Kamaljit Singh Banwait
However tough times get, parents never let the wishes of their children die. I fondly remember the Terylene shirt I got in class IX for scoring the highest in English. I have never been embarrassed to talk about my childhood days spent in poverty. My uniform was a khaki shirt, trousers and a pink patka. I used to wear the same clothes that I got stitched for the wedding of my cousins to go out. Since the wedding was on the same day, it saved me from repeating the outfit. Back then, wearing different outfits for different occasions wasn’t a trend either.
Due to my mother’s illness, I took charge of kitchen and cattle at an early age. I borrowed money to pay my college fee. Till class XII, I wore altered clothes of my elder brother. This makes me recall the memory of my Stretchlon trousers. I passed out from Sikh National College, Banga, and a year later, I was chosen as the editor of the Punjabi section of the college magazine, Charan Kamal. Subsequently, I became the president of the association of young writers and speakers of the college. I was told to organise a poem recitation competition and since I spoke well, I could host it too!

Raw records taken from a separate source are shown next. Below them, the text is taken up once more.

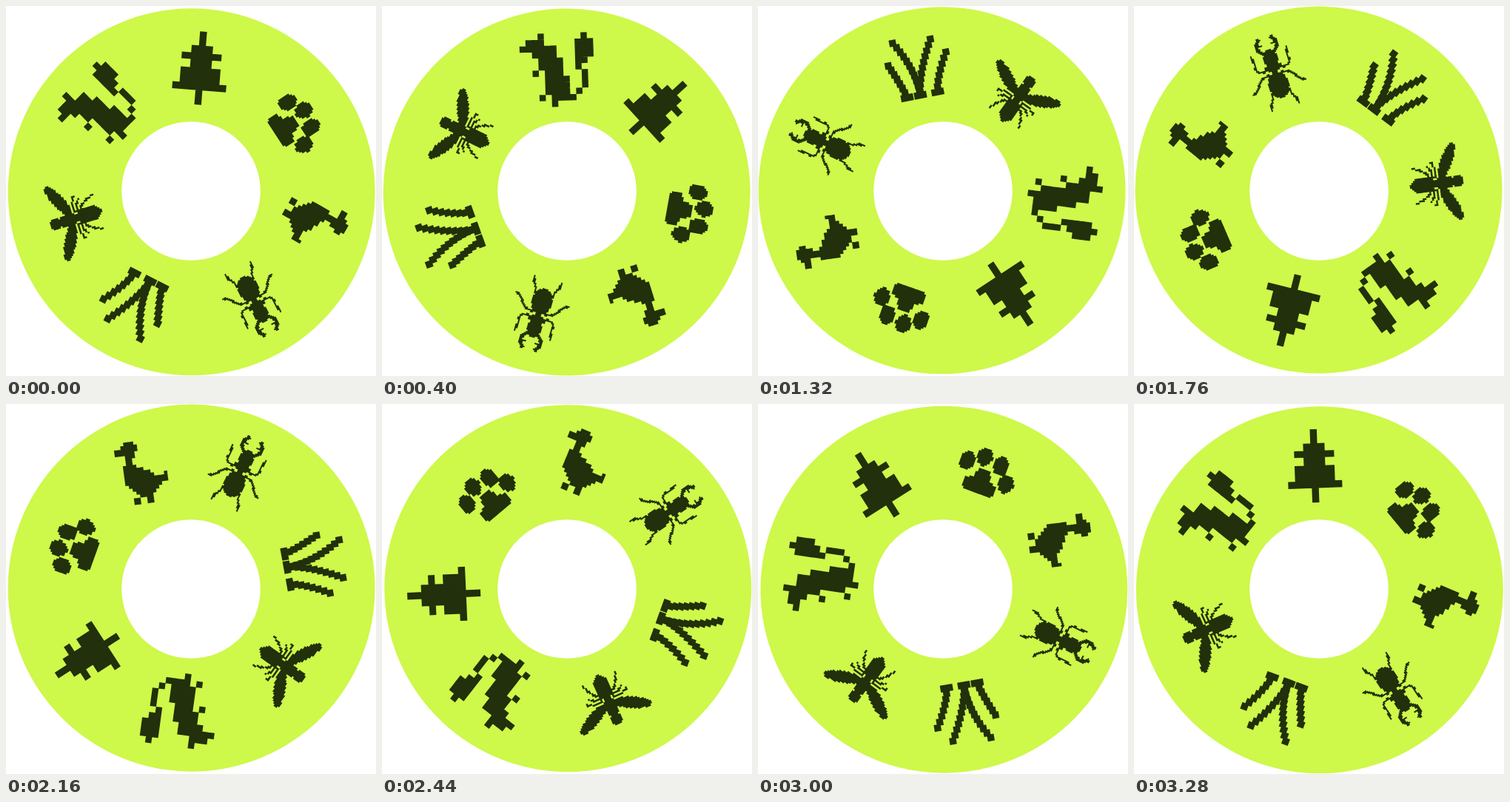
Write an HTML page with a canvas that moves like this. It is 500 by 500 pixels and loops after 3320 ms.

```html
<!DOCTYPE html>
<html lang="en">
<head>
<meta charset="utf-8">
<title>Nature wheel</title>
<style>
  html, body { margin: 0; width: 100%; height: 100%; overflow: hidden; background: #fff; }
  canvas { display: block; width: 500px; height: 500px; }
</style>
</head>
<body>
<canvas id="stage"></canvas>
<script>
const LOOP = 3320, STEP_MS = 40, STEP_DEG = 4.31;
const LIME = '#cef84a', DARK = '#22300b';
const MID = 250;
const rad = deg => deg * Math.PI / 180;

const canvas = document.getElementById('stage');
const ctx = canvas.getContext('2d');
const probe = document.createElement('canvas').getContext('2d');
const density = window.devicePixelRatio || 1;
canvas.width = canvas.height = 500 * density;

// Collects ovals and limbs, then rasterises them to square cells
function pixelate(cell, build) {
  const solids = new Path2D(), limbs = [], shape = new Path2D();
  build({
    oval(x, y, rx, ry, turn = 0) {
      const part = new Path2D();
      part.ellipse(x, y, rx, ry, rad(turn), 0, 2 * Math.PI);
      solids.addPath(part);
    },
    limb(width, d) { limbs.push([width, new Path2D(d)]); },
    solid(d) { solids.addPath(new Path2D(d)); },
    dot(x, y) { solids.rect(x, y, cell, cell); }
  });
  const filled = (i, j) => {
    const x = (i + 0.5) * cell, y = (j + 0.5) * cell;
    return probe.isPointInPath(solids, x, y) || limbs.some(([width, path]) => {
      probe.lineWidth = width;
      return probe.isPointInStroke(path, x, y);
    });
  };
  const n = Math.ceil(60 / cell), lap = cell * 0.02;
  for (let j = -n; j < n; j++) {
    for (let i = -n; i < n; i++) {
      if (filled(i, j)) shape.rect(i * cell, j * cell, cell + lap, cell + lap);
    }
  }
  return shape;
}

const bothSides = draw => [-1, 1].forEach(draw);

function makeTree() {
  const shape = new Path2D();
  const tier = (half, top, bottom) => shape.rect(-half, top, 2 * half, bottom - top);
  tier(4.7, 34, 133);
  tier(14.5, 53, 84);
  tier(27, 63, 72);
  tier(27, 83, 113);
  tier(36.5, 104, 113.5);
  return shape;
}

// Blocks stacked along a stem that leans more and more towards its tip
function makeGrass() {
  const shape = new Path2D(), size = 9.3, ground = 35;
  const blade = (root, tipX, tipY, bend) => {
    const rows = Math.round((ground - tipY) / 7);
    for (let i = 0; i <= rows; i++) {
      const t = i / rows, x = root + (tipX - root) * t ** bend;
      shape.rect(x - size / 2, ground + (tipY - ground) * t - size / 2, size, size);
    }
    shape.rect(root - 8.5, ground - size / 2, 17, size);
  };
  blade(-20, -37, -12, 1.2);
  blade(-1.8, -25.6, -41, 2);
  blade(-1.8, 25.6, -37, 1.5);
  blade(22, 43, -16, 1.45);
  return shape;
}

const squirrel = pixelate(1, pen => {
  pen.dot(3, 0);
  pen.dot(0, 2);
  pen.limb(2, 'M1 2H4');
  pen.limb(3.6, 'M4 2.5L6.5 9.5');
  pen.oval(6, 8.5, 2.1, 2.1);
  pen.limb(1, 'M5 10.5H9');
  pen.dot(2, 6);
  pen.dot(3, 10);
  pen.dot(5, 11);
  pen.dot(9, 9);
  pen.limb(1, 'M10.5 6V9');
  pen.dot(9, 5);
  pen.oval(10.4, 2.7, 1.6, 2.25);
});

const paw = pixelate(2.8, pen => {
  pen.oval(0, -5, 12, 13);
  pen.oval(0, 7, 15, 9);
  bothSides(s => pen.oval(s * 11.6, 7.4, 12, 10));
  for (let i = 0; i < 4; i++) {
    const a = rad(217 + 43 * i);
    pen.oval(34 * Math.cos(a), 34 * Math.sin(a), 10.5, 12.7);
  }
});

const goose = pixelate(4.5, pen => {
  pen.oval(-12, -35, 11, 11.5);
  pen.limb(8, 'M-30 -33H-12');
  pen.limb(9.5, 'M-11 -27L-14 -10');
  pen.solid('M-22 -14L-3 -11 22 4 35 1V11L16 26 -3 32 -24 10Z');
  pen.limb(9, 'M11 24V42M-14 37H-4');
});

const beetle = pixelate(2, pen => {
  pen.oval(0, 18, 14, 18);
  pen.oval(0, -7, 12, 5.5);
  pen.oval(0, -19, 9.5, 13);
  pen.oval(0, -1, 3, 3);
  bothSides(s => {
    pen.limb(5, `M${s * 5} -26Q${s * 17} -35 ${s * 13} -42L${s * 8} -49`);
    pen.limb(3, `M${s * 13} -40L${s * 7} -39`);
    pen.limb(3, `M${s * 8} -5Q${s * 27} -2 ${s * 23} -16L${s * 25} -29`);
    pen.limb(3, `M${s * 8} 2Q${s * 25} 3 ${s * 27} 15L${s * 37} 22`);
    pen.limb(3, `M${s * 11} 25Q${s * 14} 38 ${s * 18} 42L${s * 19} 49`);
  });
});

const bee = pixelate(2.5, pen => {
  pen.oval(0, -28, 8.5, 7.5);
  pen.oval(0, -10, 9, 15);
  pen.oval(0, 19, 10.5, 18);
  bothSides(s => {
    pen.oval(s * 28, -15.5, 27, 7.8, -26 * s);
    pen.limb(2.7, `M${s * 7} 3Q${s * 20} -1 ${s * 30} 6`);
    pen.limb(2.7, `M${s * 7} 6Q${s * 20} 5 ${s * 25} 13`);
    pen.limb(2.7, `M${s * 7} 9Q${s * 19} 12 ${s * 24} 33`);
  });
});

// Each drawing is laid out at x, y with a tilt while the wheel is at `turn`
const icons = [
  { shape: makeTree(), turn: -4.5, x: MID, y: 0 },
  { shape: squirrel, turn: 45, x: 192.2, y: 36.2, size: 8.3 },
  { shape: paw, turn: 297, x: 231.5, y: 97, tilt: -6 },
  { shape: goose, turn: 232.4, x: 181, y: 95, tilt: -8 },
  { shape: beetle, turn: 297, x: 421, y: 241, tilt: 90 },
  { shape: makeGrass(), turn: 142, x: 214, y: 86, tilt: -11 },
  { shape: bee, turn: 99, x: 238, y: 90, tilt: -8 }
];

function turnTo(deg) {
  ctx.translate(MID, MID);
  ctx.rotate(rad(deg));
  ctx.translate(-MID, -MID);
}

function disc(x, y, r, color) {
  ctx.fillStyle = color;
  ctx.beginPath();
  ctx.arc(x, y, r, 0, 2 * Math.PI);
  ctx.fill();
}

function draw(now) {
  const angle = Math.floor(now % LOOP / STEP_MS) * STEP_DEG;
  ctx.setTransform(density, 0, 0, density, 0, 0);
  ctx.fillStyle = '#fff';
  ctx.fillRect(0, 0, 500, 500);

  // The disc sits slightly off the pivot, so it wobbles
  ctx.save();
  turnTo(angle);
  disc(MID + 0.7, MID + 1.35, 248, LIME);
  ctx.restore();
  disc(MID, MID, 93.8, '#fff');

  ctx.fillStyle = DARK;
  for (const { shape, turn, x, y, tilt = 0, size = 1 } of icons) {
    ctx.save();
    turnTo(angle - turn);
    ctx.translate(x, y);
    ctx.rotate(rad(tilt));
    ctx.scale(size, size);
    ctx.fill(shape);
    ctx.restore();
  }
}

function tick() {
  draw(performance.now());
  requestAnimationFrame(tick);
}
tick();
</script>
</body>
</html>
```
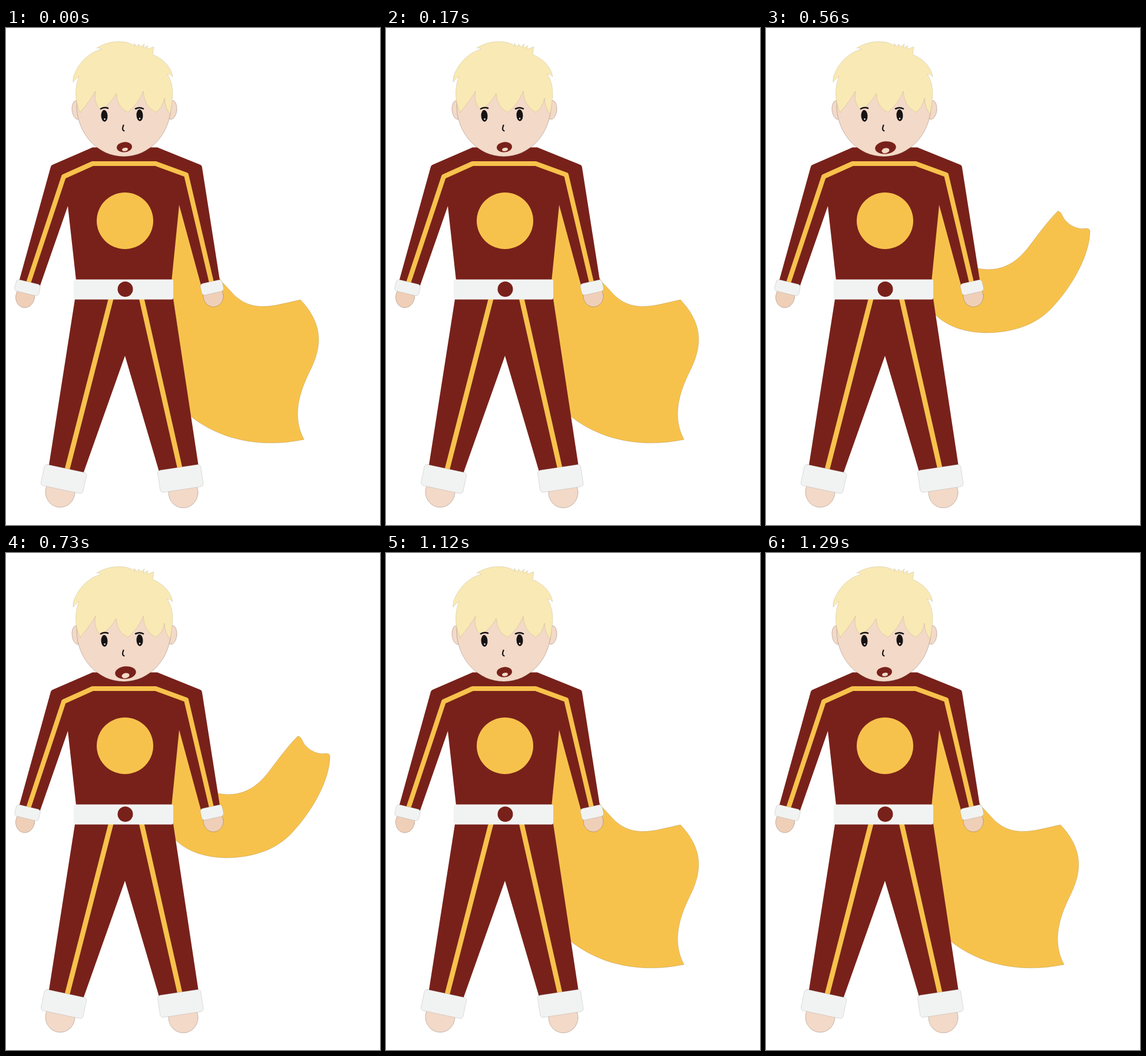
These frames come from a looping animation (635 by 843 pixels, 1.4 s). An HTML page with a canvas:

```html
<!DOCTYPE html>
<html lang="en">
<head>
<meta charset="utf-8">
<title>Caped hero</title>
<style>
  html, body { margin: 0; width: 100%; height: 100%; overflow: hidden; background: #fff; }
  canvas { display: block; }
</style>
</head>
<body>
<canvas id="stage" width="635" height="843"></canvas>
<script>
const ctx = document.getElementById('stage').getContext('2d');

const RED = '#78211a', GOLD = '#f7c24c', WHITE = '#f1f3f2';
const SKIN = '#f3d9c7', HAND = '#efcfb7', HAIR = '#f9e9b4', INK = '#161314';
const EDGE = 'rgba(60,40,30,.45)';

const STEP = 280;
const ORDER = [0, 1, 2, 1, 0];

const POSES = [
  {
    cape: `M294 296 L281 426 L284 460 L313 658 C360 696 428 714 506 698
      C488 664 494 628 513 588 C534 548 544 508 500 461
      C456 470 416 487 381 446 L367 431 L345 400 Z`,
    mouth: [201, 202, 13, 8.6], tongue: [202, 206, 5, 2.8]
  },
  {
    cape: `M294 296 L281 426 L284 460 L298 557 C345 598 400 610 460 606
      C516 603 562 585 612 572 Q615 571 614 568 C611 550 606 533 598 522
      C587 508 563 497 546 486 C526 471 514 454 516 425 Q516 419 510 422
      C478 438 440 453 416 462 C392 470 366 470 348 463
      C328 453 321 432 323 403 L318 385 Z`,
    mouth: [201.5, 202.3, 6.2, 4]
  },
  {
    cape: `M294 296 L281 426 L284 460 L288 487 C310 508 342 517 376 517
      C425 516 461 501 486 474 C519 439 549 387 550 346 Q550 339 543 340
      C531 342 517 337 507 325 C503 319 500 309 495 311
      C478 328 460 353 447 370 C423 402 396 414 361 408 L345 400 Z`,
    mouth: [203, 203, 17.8, 10.7], tongue: [203, 208, 6.6, 4.3]
  }
];

const BODY = `M147 202.5 L257 202.5 L330 232 Q332.5 233 333 237 L363 428 L346 440 L331 436
  L294 300 L281 430 L284 460 L327 744 L261 756 L202 556 L131 756 L72.5 744
  L117 460 L119 428 L105 302 L57.5 438 L22 430 L75.5 237 Q76.5 233 79 232 Z`;

const HAIR_SHAPE = `M126 143 C117 127 116 101 124 82 Q118 86 114 92
  C112 75 134 42 162 36 Q158 33 154 34 C166 26 180 23 192 23
  Q209 23 219 31 L217 26 L224 32 L225 27 L229 32 L235 27 L233 34
  L241 30 L239 36 L251 32 L249 45 C269 53 281 68 283 83 Q279 78 274 78
  Q284 94 283 116 L279 146 Q270 137 269 119 Q266 136 254 143
  Q234 132 233 107 Q225 128 207 143
  Q189 135 187 111 Q178 129 160 139
  Q148 125 152 107 Q143 123 126 143 Z`;

function shape(d, color, edge) {
  const p = new Path2D(d);
  ctx.fillStyle = color;
  ctx.fill(p);
  if (edge) {
    ctx.strokeStyle = edge;
    ctx.lineWidth = 0.6;
    ctx.stroke(p);
  }
}

function line(d, color, width) {
  ctx.strokeStyle = color;
  ctx.lineWidth = width;
  ctx.stroke(new Path2D(d));
}

function oval([x, y, rx, ry], color, turn = 0, edge) {
  ctx.beginPath();
  ctx.ellipse(x, y, rx, ry, turn, 0, Math.PI * 2);
  ctx.fillStyle = color;
  ctx.fill();
  if (edge) {
    ctx.strokeStyle = edge;
    ctx.lineWidth = 0.6;
    ctx.stroke();
  }
}

function cuff(x, y, w, h, turn) {
  ctx.save();
  ctx.translate(x, y);
  ctx.rotate(turn);
  ctx.beginPath();
  ctx.roundRect(-w / 2, -h / 2, w, h, 5);
  ctx.fillStyle = WHITE;
  ctx.fill();
  ctx.strokeStyle = 'rgba(120,110,105,.35)';
  ctx.lineWidth = 0.6;
  ctx.stroke();
  ctx.restore();
}

function drawBody() {
  oval([92, 787, 25, 26], SKIN, 0, EDGE);
  oval([301, 788, 25, 26], SKIN, 0, EDGE);
  oval([32.5, 456, 16, 18.5], HAND, 0.15, EDGE);
  oval([352, 455, 17, 18], HAND, -0.15, EDGE);
  shape(BODY, RED);

  line('M37.5 434 L98 252 L147 230 L254 230 L306 249 L349.5 434', GOLD, 8);
  line('M178.5 458 L103.5 750', GOLD, 8.5);
  line('M230 458 L296 750', GOLD, 8.5);

  cuff(36.5, 440.5, 42, 20, 0.24);
  cuff(349.7, 440, 38, 20, -0.22);
  cuff(98, 765, 73, 36.5, 0.21);
  cuff(296.2, 764, 74, 38, -0.15);

  ctx.fillStyle = WHITE;
  ctx.beginPath();
  ctx.roundRect(115, 426.5, 169, 34, 3);
  ctx.fill();

  // plain badges
  oval([202, 327, 48, 48], GOLD);
  oval([202.5, 443, 13, 13], RED);
}

function drawHead() {
  oval([120.5, 139, 8.5, 16], SKIN, -0.1, EDGE);
  oval([281.5, 139, 8.5, 16], SKIN, 0.1, EDGE);
  oval([200, 131, 80, 87], SKIN, 0, EDGE);
  shape(HAIR_SHAPE, HAIR, 'rgba(90,75,40,.25)');

  line('M161 137 Q167 133.5 173 136', INK, 2.6);
  line('M220 137 Q227 133.5 233 137', INK, 2.6);
  oval([167, 149, 5.5, 10], INK, -0.05);
  oval([227, 148, 5.5, 10], INK, -0.05);
  oval([167.5, 154.5, 1.2, 1.2], '#fff');
  oval([227, 153.5, 1.2, 1.2], '#fff');
  line('M199.5 165 Q196 173 200.5 174.5', INK, 2.2);
}

function draw(now) {
  const pose = POSES[ORDER[Math.floor(now / STEP) % ORDER.length]];
  ctx.fillStyle = '#fff';
  ctx.fillRect(0, 0, 635, 843);
  ctx.lineCap = ctx.lineJoin = 'round';

  shape(pose.cape, GOLD, 'rgba(110,80,20,.4)');
  drawBody();
  drawHead();
  oval(pose.mouth, RED, -0.1);
  if (pose.tongue) oval(pose.tongue, SKIN, -0.2);
}

const start = performance.now();
function tick() {
  draw(performance.now() - start);
  requestAnimationFrame(tick);
}
tick();
</script>
</body>
</html>
```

Till then, I used to wear white pyjamas or my elder brother’s altered trousers. I had to join the chief guest on the dais. I nervously shared my shame of not having trousers for the event with my mother. She went straight to the storeroom and took out a piece of burgundy Stretchlon cloth from the chest. The almond-coloured shirt that I used to wear in class IX grabbed my attention. The event was due in three weeks, which gave the tailor time to sew the trousers. The cloth was bought by my elder brother who was home on vacation from Nagaland where he was posted. My mother saved it, so he could wear it on our eldest brother’s wedding. Maybe that’s why I just got a shirt to wear for the wedding. Regardless, the cloth wasn’t used by either of us.
I finally figured my outfit for the event, but learnt about my father’s rice-thrashing day. This abrupt change in schedule, a day before the event, got me worried as rice-thrashing always left me with a troubled throat and tired arms. After working till noon, I reasoned with my father how the sore throat would affect my speech.
My mother overheard the conversation, and while binding the straw, gave me a remedy that involved keeping cilantro seeds in my mouth. I hosted the event well. Her remedy had worked wonders.
Now, weeks before my daughter’s inter-university debate competition, we ended up using the same remedy to give her voice a good texture.
When my wife got silk trousers and turquoise jacket stitched for our son’s first birthday, and while growing up the luxury of having branded clothes and even a fresh suit for his college party didn’t intrigue him, the reminiscences of my past had me relive the moment when I was grateful for having Stretchlon burgundy bellbottoms and a Terylene shirt.